The Brexit reminds Adventists of what the prophet said:
Whereas you saw the feet and toes, partly of potter’s clay and partly of iron, the kingdom shall be divided; yet the strength of the iron shall be in it, just as you saw the iron mixed with ceramic clay. And as the toes of the feet were partly of iron and partly of clay, so the kingdom shall be partly strong and partly fragile. As you saw iron mixed with ceramic clay, they will mingle with the seed of men; but they will not adhere to one another, just as iron does not mix with clay (Daniel 2: 41-43).
Simply, Europe can never unite into one! If the feet and toes of the image represent Western nations trying to unite under the shade of the EU, then the stone is soon to strike the world. The stone, that smashed the image, according to Adventists’ interpretation, is the second coming of Jesus. For these reasons, Adventists are reminding the world that Brexit is a sign of the end time! This is the current understanding of Daniel 2 in Adventism.

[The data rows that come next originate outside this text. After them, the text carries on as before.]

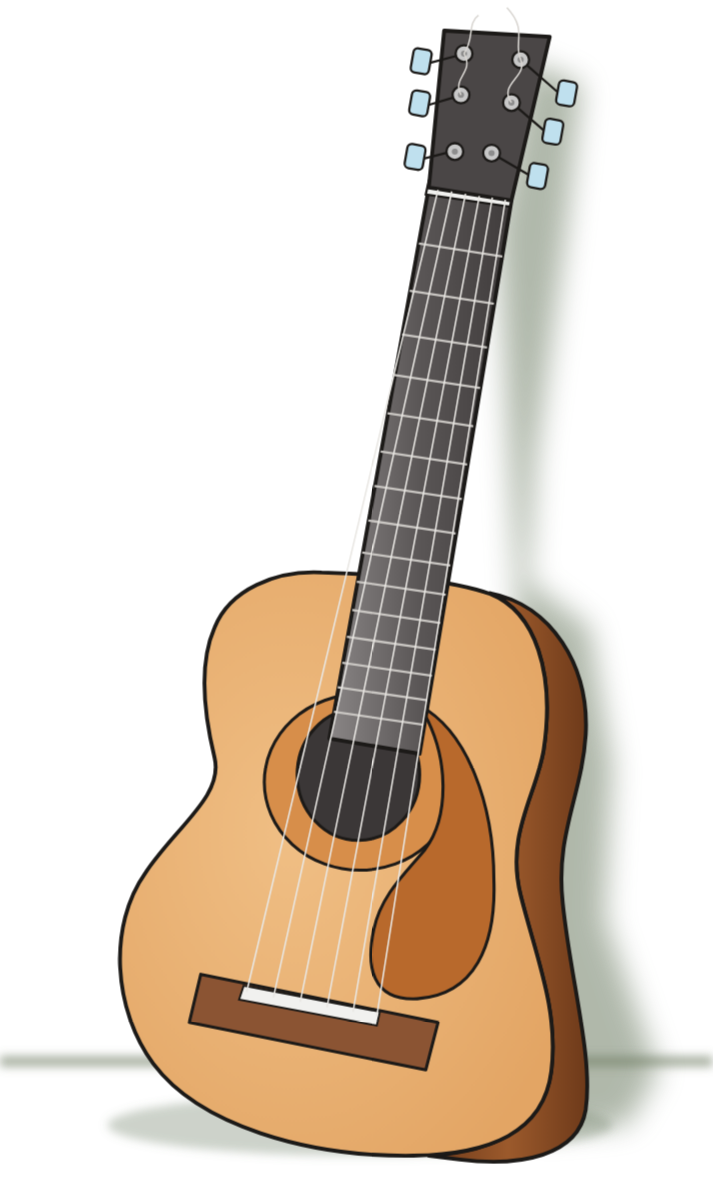
<!DOCTYPE html>
<html lang="en">
<head>
<meta charset="utf-8">
<title>Acoustic Guitar</title>
<link rel="stylesheet" href="https://fonts.googleapis.com/css2?family=Inter&display=swap">
<style>
  :root {
    --paper: #ffffff;
    --ink: #1c1a18;
    --shadow-green: #6f7f66;
    --top-wood: #e3a564;
    --top-wood-light: #f0bf85;
    --side-wood: #9c5a2c;
    --side-wood-dark: #6e3a1a;
    --guard: #b8692c;
    --guard-dark: #8c4a1e;
    --ring: #d78e4a;
    --hole: #3b3737;
    --board: #5a5656;
    --board-light: #8a8686;
    --fret: #c9c6c2;
    --bridge: #8b5433;
    --saddle: #f1f1ef;
    --string: #e9e7e3;
    --peg-key: #bfe0ee;
    --post: #c8c8c8;
  }
  html, body {
    margin: 0;
    padding: 0;
    overflow: hidden;
    background: var(--paper);
    font-family: "Inter", sans-serif;
  }
  .canvas {
    width: 713px;
    height: 1200px;
    display: block;
  }
</style>
</head>
<body>
<svg class="canvas" viewBox="0 0 931 1568" xmlns="http://www.w3.org/2000/svg" role="img" aria-label="Illustrated acoustic guitar leaning against a wall">
  <defs>
    <filter id="soft-blur" x="-30%" y="-30%" width="160%" height="160%">
      <feGaussianBlur stdDeviation="18"/>
    </filter>
    <filter id="floor-blur" x="-10%" y="-200%" width="120%" height="500%">
      <feGaussianBlur stdDeviation="6"/>
    </filter>
    <radialGradient id="top-grain" cx="0.4" cy="0.45" r="0.7">
      <stop offset="0" stop-color="var(--top-wood-light)"/>
      <stop offset="1" stop-color="var(--top-wood)"/>
    </radialGradient>
    <linearGradient id="side-grain" x1="0" y1="0" x2="1" y2="0">
      <stop offset="0" stop-color="var(--side-wood-dark)"/>
      <stop offset="0.5" stop-color="var(--side-wood)"/>
      <stop offset="1" stop-color="var(--side-wood-dark)"/>
    </linearGradient>
    <linearGradient id="board-shade" x1="0" y1="0" x2="1" y2="0">
      <stop offset="0" stop-color="var(--board-light)"/>
      <stop offset="0.5" stop-color="var(--board)"/>
      <stop offset="1" stop-color="#403c3c"/>
    </linearGradient>
    <g id="tuner-key">
      <rect x="-12" y="-16" width="24" height="32" rx="6" fill="var(--peg-key)" stroke="var(--ink)" stroke-width="3"/>
    </g>
    <g id="tuner-post">
      <circle r="11" fill="var(--post)" stroke="var(--ink)" stroke-width="3"/>
      <circle r="4" fill="#8d8d8d"/>
    </g>
  </defs>

  <g class="wall-shadow" filter="url(#soft-blur)" opacity="0.55">
    <path d="M690 80 L760 110 L740 300 L700 600 L690 760 L770 820 L800 1000 L790 1200 L860 1400 L820 1470 L700 1480 L680 900 L650 300 Z" fill="var(--shadow-green)"/>
  </g>
  <g class="floor-line" filter="url(#floor-blur)">
    <rect x="0" y="1380" width="931" height="14" fill="var(--shadow-green)" opacity="0.6"/>
    <ellipse cx="470" cy="1470" rx="330" ry="40" fill="var(--shadow-green)" opacity="0.35"/>
  </g>

  <g class="guitar-body">
    <path class="body-side" d="M640 775 C720 790 770 870 765 960 C760 1040 725 1090 735 1180 C745 1280 775 1380 765 1450 C755 1510 680 1525 600 1515 L560 1510 C650 1505 710 1470 720 1400 C730 1320 700 1250 680 1170 C660 1090 700 1040 710 980 C725 880 700 800 640 775 Z" fill="url(#side-grain)" stroke="var(--ink)" stroke-width="5" stroke-linejoin="round"/>
    <path class="body-top" d="M420 748 C360 745 300 770 280 820 C258 870 268 940 280 990 C292 1040 230 1080 190 1140 C140 1210 148 1320 200 1390 C260 1470 400 1512 540 1510 C640 1508 710 1480 720 1400 C730 1320 700 1250 680 1170 C660 1090 700 1040 710 980 C725 880 700 800 640 776 C590 758 500 750 420 748 Z" fill="url(#top-grain)" stroke="var(--ink)" stroke-width="5" stroke-linejoin="round"/>
    <ellipse class="rosette" cx="470" cy="1022" rx="125" ry="115" fill="var(--ring)" stroke="var(--ink)" stroke-width="4"/>
    <path class="pickguard" d="M548 922 C610 955 645 1050 645 1150 C648 1235 620 1300 545 1305 C485 1308 478 1262 488 1215 C497 1170 530 1140 555 1110 C585 1070 590 990 548 922 Z" fill="var(--guard)" stroke="var(--ink)" stroke-width="4"/>
    <ellipse class="sound-hole" cx="468" cy="1012" rx="80" ry="86" fill="var(--hole)" stroke="var(--ink)" stroke-width="4"/>
    <path class="bridge" d="M262 1273 L572 1336 L556 1398 L247 1336 Z" fill="var(--bridge)" stroke="var(--ink)" stroke-width="4" stroke-linejoin="round"/>
    <path class="saddle" d="M318 1288 L496 1322 L492 1340 L312 1306 Z" fill="var(--saddle)" stroke="var(--ink)" stroke-width="2.5"/>
  </g>

  <g class="neck">
    <path class="fingerboard" d="M560 245 L668 262 L548 985 L430 965 Z" fill="url(#board-shade)" stroke="var(--ink)" stroke-width="5" stroke-linejoin="round"/>
    <g class="frets" stroke="var(--fret)" stroke-width="3">
      <line x1="547" y1="318" x2="656" y2="335"/>
      <line x1="535" y1="380" x2="645" y2="397"/>
      <line x1="525" y1="437" x2="636" y2="454"/>
      <line x1="515" y1="490" x2="627" y2="507"/>
      <line x1="506" y1="540" x2="618" y2="557"/>
      <line x1="497" y1="590" x2="610" y2="607"/>
      <line x1="489" y1="635" x2="603" y2="652"/>
      <line x1="481" y1="680" x2="595" y2="697"/>
      <line x1="473" y1="722" x2="588" y2="739"/>
      <line x1="466" y1="760" x2="582" y2="777"/>
      <line x1="460" y1="797" x2="575" y2="814"/>
      <line x1="453" y1="832" x2="569" y2="849"/>
      <line x1="447" y1="866" x2="564" y2="883"/>
      <line x1="441" y1="898" x2="558" y2="915"/>
      <line x1="436" y1="930" x2="553" y2="947"/>
    </g>
    <path class="nut" d="M560 236 L670 252 L666 270 L556 254 Z" fill="var(--saddle)" stroke="var(--ink)" stroke-width="3"/>
  </g>

  <g class="headstock">
    <path class="headstock-face" d="M580 40 L718 48 L668 262 L560 245 Z" fill="#4a4646" stroke="var(--ink)" stroke-width="5" stroke-linejoin="round"/>
    <g class="tuner-keys">
      <use href="#tuner-key" transform="translate(550 80) rotate(10)"/>
      <use href="#tuner-key" transform="translate(548 135) rotate(10)"/>
      <use href="#tuner-key" transform="translate(542 205) rotate(10)"/>
      <use href="#tuner-key" transform="translate(740 122) rotate(10)"/>
      <use href="#tuner-key" transform="translate(722 172) rotate(10)"/>
      <use href="#tuner-key" transform="translate(702 230) rotate(10)"/>
    </g>
    <g class="tuner-shafts" stroke="var(--ink)" stroke-width="3">
      <line x1="562" y1="82" x2="600" y2="72"/>
      <line x1="560" y1="137" x2="600" y2="125"/>
      <line x1="554" y1="207" x2="590" y2="198"/>
      <line x1="728" y1="120" x2="680" y2="78"/>
      <line x1="710" y1="170" x2="668" y2="134"/>
      <line x1="690" y1="228" x2="642" y2="200"/>
    </g>
    <g class="tuner-posts">
      <use href="#tuner-post" transform="translate(606 70)"/>
      <use href="#tuner-post" transform="translate(602 124)"/>
      <use href="#tuner-post" transform="translate(594 198)"/>
      <use href="#tuner-post" transform="translate(680 78)"/>
      <use href="#tuner-post" transform="translate(668 134)"/>
      <use href="#tuner-post" transform="translate(642 200)"/>
    </g>
    <g class="string-ends" fill="none" stroke="#d9d6d2" stroke-width="2">
      <path d="M606 70 C620 50 610 30 625 20"/>
      <path d="M680 78 C670 55 690 40 662 10"/>
      <path d="M602 124 C590 100 620 95 606 70"/>
      <path d="M668 134 C650 110 690 100 680 78"/>
    </g>
  </g>

  <g class="strings" stroke="var(--string)" stroke-width="2">
    <line x1="572" y1="248" x2="322" y2="1296"/>
    <line x1="590" y1="250" x2="357" y2="1303"/>
    <line x1="608" y1="253" x2="392" y2="1309"/>
    <line x1="626" y1="256" x2="427" y2="1316"/>
    <line x1="643" y1="258" x2="461" y2="1322"/>
    <line x1="660" y1="261" x2="492" y2="1328"/>
  </g>
</svg>
</body>
</html>
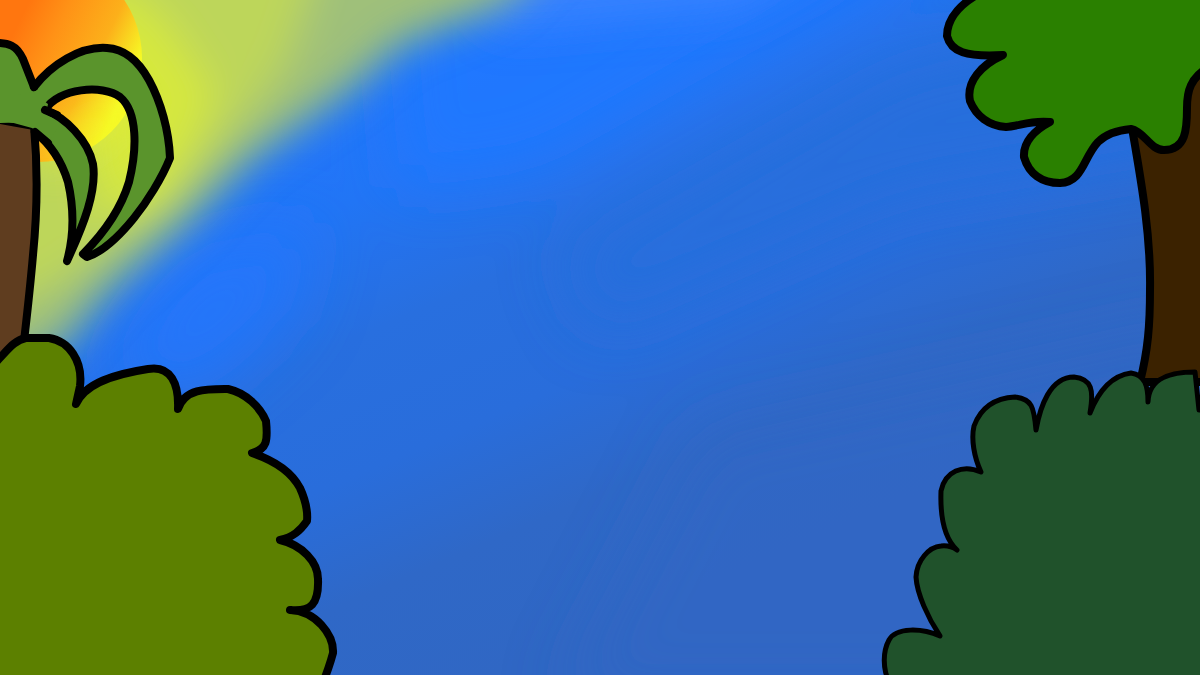
<!DOCTYPE html>
<html lang="en">
<head>
<meta charset="utf-8">
<title>Jungle sky</title>
<style>
:root {
  --ink: #000;
  --sky-bright: #2178ff;
  --sky-mid: #286fdc;
  --sky-deep: #3067c4;
  --glow: #bdd65a;
  --glow-hot: #d6e83e;
  --palm-leaf: #5a942c;
  --palm-trunk: #5f3d1f;
  --tree-leaf: #2a8000;
  --tree-trunk: #3b2200;
  --bush-olive: #5c8000;
  --bush-pine: #20522b;
}
html, body { margin: 0; height: 100%; overflow: hidden; }
.scene { display: block; width: 1200px; height: 675px; }
.outline { stroke: var(--ink); stroke-width: 8; stroke-linejoin: round; stroke-linecap: round; }
.outline-thin { stroke-width: 5; }
.palm-leaf { fill: var(--palm-leaf); }
.palm-trunk { fill: var(--palm-trunk); }
.tree-leaf { fill: var(--tree-leaf); }
.tree-trunk { fill: var(--tree-trunk); }
.bush-olive { fill: var(--bush-olive); }
.bush-pine { fill: var(--bush-pine); }
.glow { fill: var(--glow); }
.glow-hot { fill: var(--glow-hot); }
.sky-bright { fill: var(--sky-bright); }
.sky-deep { fill: var(--sky-deep); }
.sky-mid { fill: var(--sky-mid); }
</style>
</head>
<body>
<svg class="scene" viewBox="0 0 1200 675" role="img" aria-label="Sunny blue sky framed by a palm, a tree and two bushes">
  <defs>
    <linearGradient id="sky" gradientUnits="userSpaceOnUse" x1="330" y1="60" x2="580" y2="640">
      <stop offset="0" stop-color="#2178ff"/>
      <stop offset=".22" stop-color="#2375f5"/>
      <stop offset=".42" stop-color="#286fdf"/>
      <stop offset=".62" stop-color="#296ddb"/>
      <stop offset=".8" stop-color="#2f68c7"/>
      <stop offset="1" stop-color="#3067c4"/>
    </linearGradient>
    <linearGradient id="sun" gradientUnits="userSpaceOnUse" x1="15" y1="30" x2="128" y2="85">
      <stop offset="0" stop-color="#ff760f"/>
      <stop offset=".3" stop-color="#ff9216"/>
      <stop offset=".68" stop-color="#fcb01a"/>
      <stop offset=".85" stop-color="#f9d820"/>
      <stop offset="1" stop-color="#f6fa25"/>
    </linearGradient>
    <filter id="soft" filterUnits="userSpaceOnUse" x="-200" y="-200" width="1600" height="1100"><feGaussianBlur stdDeviation="20"/></filter>
    <filter id="wide" filterUnits="userSpaceOnUse" x="-200" y="-200" width="1600" height="1100"><feGaussianBlur stdDeviation="32"/></filter>
  </defs>

  <g id="sky-layer">
    <rect width="1200" height="675" fill="url(#sky)"/>
    <g filter="url(#wide)">
      <path class="sky-mid" d="M560 250 L900 60 L1300 -20 L1300 130 L900 200 L600 330Z" opacity=".8"/>
      <path class="sky-bright" d="M380 -60 H960 L700 80 L540 170 L400 190Z" opacity=".85"/>
      <path class="sky-bright" d="M90 380 L180 250 L320 220 L290 320 L200 400Z" opacity=".7"/>
      <path class="sky-deep" d="M700 430 L1200 320 V700 H560Z" opacity=".5"/>
    </g>
    <path d="M420 -60 H860 L740 8 L500 30Z" fill="#3782ff" filter="url(#soft)"/>
    <g filter="url(#soft)">
      <path d="M-60 -60 H570 L500 5 L400 45 L350 90 L250 160 L190 220 L110 290 L60 350 L-60 400Z" fill="#9fc07a"/>
      <path class="glow" d="M-60 -60 H330 L285 70 L220 150 L150 220 L60 285 L-60 340Z"/>
      <path class="glow-hot" d="M100 -30 L165 20 L215 95 L165 205 L100 215 L90 120Z"/>
    </g>
  </g>

  <g id="sun-disc">
    <circle cx="38" cy="58" r="104" fill="url(#sun)"/>
    <path d="M36 162 A104 104 0 0 0 128 110 L112 92 Q75 130 40 128Z" fill="#f4f726" filter="url(#soft)" opacity=".6"/>
  </g>

  <g id="palm">
    <path class="palm-trunk outline" d="M-10 118 L34 126 C38 170 37 215 33 255 C30 290 27 315 23 350 L-10 380Z"/>
    <path class="palm-leaf" d="M-10 44 Q14 38 23 58 L34 87 L48 108 L34 128 Q20 120 -10 124Z"/>
    <path class="palm-leaf outline" d="M34 87 C51 65 80 46 107 48 C126 49 139 62 149 80 C161 102 169 131 170 158 C162 178 147 202 134 218 C117 239 102 252 87 257 L83 254 C101 236 120 212 129 182 C137 150 138 112 120 97 C103 84 58 88 45 110 C65 117 88 140 93 164 C97 191 84 224 67 261 C75 232 73 204 68 182 C61 159 49 143 35 132"/>
    <path class="palm-leaf" d="M32 92 L48 104 L46 114 L60 124 L50 140 L32 128 L10 122 V96Z"/>
    <path class="outline" fill="none" d="M-10 43 C10 42 17 46 23 59 L34 87 M45 110 L57 115 M35 132 L48 143"/>
  </g>

  <g id="tree">
    <path class="tree-trunk outline" d="M1132 128 C1141 180 1151 235 1150 290 C1150 325 1148 350 1140 382 H1210 V60 H1180Z"/>
    <path class="tree-leaf outline" d="M982 -8 C963 2 947 17 947 36 C951 52 966 57 1003 55 C981 65 966 82 970 101 C976 116 989 126 1006 127 C1020 126 1030 120 1050 122 C1035 130 1023 142 1024 157 C1029 174 1042 183 1060 183 C1083 182 1083 158 1098 142 C1107 133 1120 130 1131 129 C1145 132 1150 150 1164 150 C1186 150 1187 129 1187 108 C1187 91 1190 78 1210 66 V-8Z"/>
  </g>

  <path id="bush-left" class="bush-olive outline" d="M-10 368 C5 354 13 340 26 338 H49 C69 341 83 361 80 386 L76 404 C85 383 115 374 148 369 C171 365 179 384 178 409 C185 388 208 389 228 389 C246 393 260 407 266 421 C268 441 267 449 252 453 C273 460 291 471 300 488 C305 499 308 510 307 521 C300 531 293 537 280 540 C302 545 318 562 318 579 C319 604 311 612 290 610 C316 611 334 635 333 653 Q329 668 322 685 H-10Z"/>

  <path id="bush-right" class="bush-pine outline outline-thin" d="M890 685 C882 668 883 651 889 640 C896 627 922 628 940 636 C928 618 917 594 916 577 C917 560 929 547 941 546 Q950 545 957 550 C945 539 940 519 941 491 C945 471 963 464 981 472 C974 457 971 439 974 426 C981 407 996 398 1015 397 C1032 399 1034 407 1036 430 C1040 407 1050 377 1074 377 C1092 379 1094 390 1090 413 C1097 395 1109 376 1131 373 C1145 375 1148 386 1148 402 C1149 377 1172 372 1195 372 L1199 410 L1210 410 V685Z"/>
</svg>
</body>
</html>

- Uriah Smith, Daniel and the Revelation. Battle Creek, MI: Review and Herald Publishing, 1904, p. 63. ▲